I think it starts with diet. My guess is that about 75 or 80 percent of it comes from changing diet habits. The remaining 20 to 25 percent is getting them on a structured fitness routine goal-specific to them, taking into consideration any limitations they may have in terms of injuries. 

But there are always challenges. What’s the biggest stumbling block?

Staying committed. A lot of people initially have success dropping weight when they begin a weight loss program. Your best opportunity to lose the maximum amount of weight is as soon as possible. Then you tend to do what is called “plateau,” where it becomes a little more difficult to continue losing weight at the rate at which you began. People tend to get frustrated very quickly when they don’t see results immediately. That’s part of my coaching strategy. I try to keep people engaged in the program. It is very individual-specific. Some people are more prone to stay engaged versus others.

Clearly, taking off weight is one thing, while keeping it off is another. How can people avoid gaining back what they’ve lost?

Keep doing what you are doing. It is a lifestyle change. A lot of that comes from the diet. To some individuals who I think are a good fit, I promote coupling with Weight Watchers and getting the whole concept of portion control down. Some people feel a little more accountable when they sign up for something like Weight Watchers in addition to working with me on the fitness aspect of it. 


Are there dangers or health concerns for someone who wants to start a workout program?

There are.

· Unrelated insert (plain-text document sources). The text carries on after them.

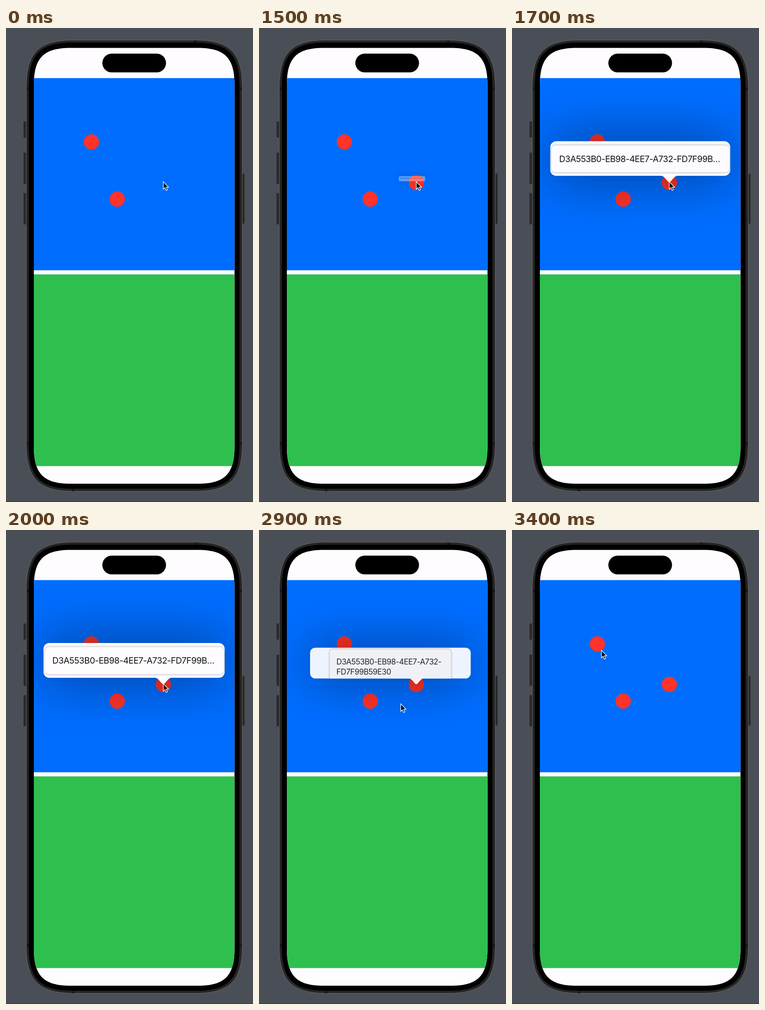
Write an HTML page that moves like this. It is 541 px wide and 1036 px high and loops after 3500 ms.

```html
<!DOCTYPE html>
<html lang="en">
<head>
<meta charset="utf-8">
<title>Popover on a dot</title>
<style>
html, body { margin: 0; width: 100%; height: 100%; overflow: hidden; background: #4a4f57; }
svg { display: block; width: 541px; height: 1036px; }
text { font: 19px Inter, "Liberation Sans", sans-serif; font-optical-sizing: none; letter-spacing: -.5px; }
.card { filter: drop-shadow(0 0 2.5px rgba(0, 0, 0, .38)); }
</style>
</head>
<body>
<svg viewBox="0 0 541 1036">
  <defs>
    <clipPath id="screenClip"><path id="screenShape"/></clipPath>
    <clipPath id="bodyClip"><rect x="82" y="247" width="397" height="76" rx="13"/></clipPath>
    <filter id="blur" filterUnits="userSpaceOnUse" x="-150" y="0" width="860" height="570">
      <feGaussianBlur stdDeviation="60"/>
    </filter>
  </defs>

  <path d="M0 1035.5H541" stroke="#2b2e33"/>
  <g fill="#29292a" stroke="#38393b" stroke-width=".8">
    <rect x="38.5" y="204.5" width="6" height="35" rx="1"/>
    <rect x="38.5" y="272.5" width="6" height="68" rx="1"/>
    <rect x="38.5" y="361" width="6" height="68" rx="1"/>
    <rect x="517" y="318.5" width="5.5" height="109" rx="1"/>
  </g>
  <path id="frame" fill="#242425" stroke="#686666"/>
  <path d="M412 29.5h6M144 1010h6M47.5 130v6M514.5 130v6M47.5 905v6M514.5 905v6" stroke="#171718" stroke-width="5"/>
  <path id="bezel"/>

  <g clip-path="url(#screenClip)">
    <path fill="#fefcff" d="M61 43H501V997H61z"/>
    <path fill="#006dff" d="M61 109.5H501V529.5H61z"/>
    <path fill="#2fbf4f" d="M61 538.5H501V957.5H61z"/>
    <rect x="211" y="56" width="139.5" height="41" rx="20.5"/>
    <g fill="#ff3329">
      <circle cx="187" cy="249" r="16.7"/>
      <circle cx="243.6" cy="374" r="16.7"/>
      <circle id="newDot" cx="344.7" cy="337.5" r="16.7"/>
    </g>
    <g id="popover">
      <rect x="82" y="247" width="397" height="76" rx="13" opacity=".5" filter="url(#blur)"/>
      <g fill="#fefdff">
        <rect x="82" y="247" width="397" height="76" rx="13"/>
        <path d="M325 322.5C330 323 332 325 335 328L341.5 335.5Q344.5 338.5 347.5 335.5L354 328C357 325 359 323 364 322.5z"/>
      </g>
      <g clip-path="url(#bodyClip)">
        <g id="oneLine">
          <rect class="card" x="84.5" y="256" width="392.5" height="59" rx="9" fill="#fefcff"/>
          <text x="101.5" y="292.5" fill="#111">D3A553B0-EB98-4EE7-A732-FD7F99B…</text>
        </g>
        <g id="twoLines">
          <rect class="card" x="130.5" y="251" width="300" height="85" rx="9" fill="#fffaf5"/>
          <text x="147" y="288" fill="#202020">D3A553B0-EB98-4EE7-A732-</text>
          <text x="147" y="313" fill="#202020">FD7F99B59E30</text>
        </g>
      </g>
    </g>
  </g>
  <path id="cursor" d="M0 0V16.2L3.7 12.8L6.2 18.8L9 17.6L6.5 11.8H11.4z" stroke="#fff" stroke-width="1.3"/>
</svg>
<script>
const LOOP = 3500, STEP = 100, OPEN = 1479, CLOSE = 2877;
const $ = id => document.getElementById(id);
const show = (id, on) => $(id).setAttribute("visibility", on ? "inherit" : "hidden");

// Rounded rectangle with continuous corners
function smoothRect(l, t, r, b, radius) {
  const a = radius * 1.3, c = radius * .348;
  return `M${l} ${t + a}C${l} ${t + c} ${l + c} ${t} ${l + a} ${t}H${r - a}` +
    `C${r - c} ${t} ${r} ${t + c} ${r} ${t + a}V${b - a}` +
    `C${r} ${b - c} ${r - c} ${b} ${r - a} ${b}H${l + a}` +
    `C${l + c} ${b} ${l} ${b - c} ${l} ${b - a}z`;
}
$("frame").setAttribute("d", smoothRect(44.5, 26.5, 517.5, 1012.5, 79));
$("bezel").setAttribute("d", smoothRect(50, 32, 511.5, 1007, 73));
$("screenShape").setAttribute("d", smoothRect(61, 43.5, 500.5, 996, 62));

// Critically damped spring from 0 to 1
function spring(ms, rate) {
  const x = Math.max(0, ms) * rate / 1000;
  return 1 - (1 + x) * Math.exp(-x);
}

// time, x, y of the pointer tip
const path = [
  [0, 344.5, 336], [2200, 344.5, 336], [2600, 310.5, 380], [3100, 310.5, 380],
  [3200, 296, 380], [3300, 240, 322], [3400, 196, 263], [3500, 196, 263]
];
function pointer(t) {
  const i = path.findIndex(p => p[0] > t);
  const [t0, x0, y0] = path[i - 1], [t1, x1, y1] = path[i];
  const u = (t - t0) / (t1 - t0), k = u * u * (3 - 2 * u);
  return [x0 + (x1 - x0) * k, y0 + (y1 - y0) * k];
}

function draw(now) {
  const t = Math.floor(now % LOOP / STEP) * STEP;
  const closing = t > CLOSE;
  const s = closing ? 1 - spring(t - CLOSE, 25) : spring(t - OPEN, 32);
  show("newDot", t >= 1100);
  show("popover", s > .01 && t < 3200);
  show("oneLine", !closing);
  show("twoLines", closing);
  $("popover").setAttribute("transform", `translate(344.5 337) scale(${s}) translate(-344.5 -337)`);
  $("popover").setAttribute("opacity", s ** .55);
  $("cursor").setAttribute("transform", `translate(${pointer(t)})`);
}

const start = performance.now();
function tick() {
  draw(performance.now() - start);
  requestAnimationFrame(tick);
}
tick();
</script>
</body>
</html>
```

That’s why I highly suggest working out with a personal trainer, at least to start. A personal trainer can show you the right and wrong way to do certain exercises. Even if they choose to not continue working with the trainer, I think that the trainer can be very beneficial in terms of giving you the initial education that you need to stay on the program.

Diets are easy to make but easier to break. How do you address people who cheat on their new menus?

Sometimes, you have to be a little stern, so what I tell people is the sooner you get your diet under control, the sooner you’ll see results. Then both you and I are happy.

Any advice for those trying to do rehab after an accident?

If you are trying to overcome an injury, the best thing would be to stay disciplined and hold yourself accountable continuing to do the exercises that you were doing in physical therapy from a progression standpoint. 

How did you get into this field?

I’ve always had a passion for fitness. I actually began my collegiate career undecided, undeclared. I had a few professors in some of the courses that I took who kind of pushed me down the exercise/physiology line. 

Why do you like being a trainer?

Honestly, it is just the satisfaction of helping individuals achieve their goals, whatever their goals may be. I’ve worked with individuals who are rehabbing injuries. I’ve worked with some individuals who are weight-loss specific. I’ve worked with individuals who just want to get stronger overall and don’t necessarily want to lose any weight. The satisfaction once they get there is unlike any other feeling to me.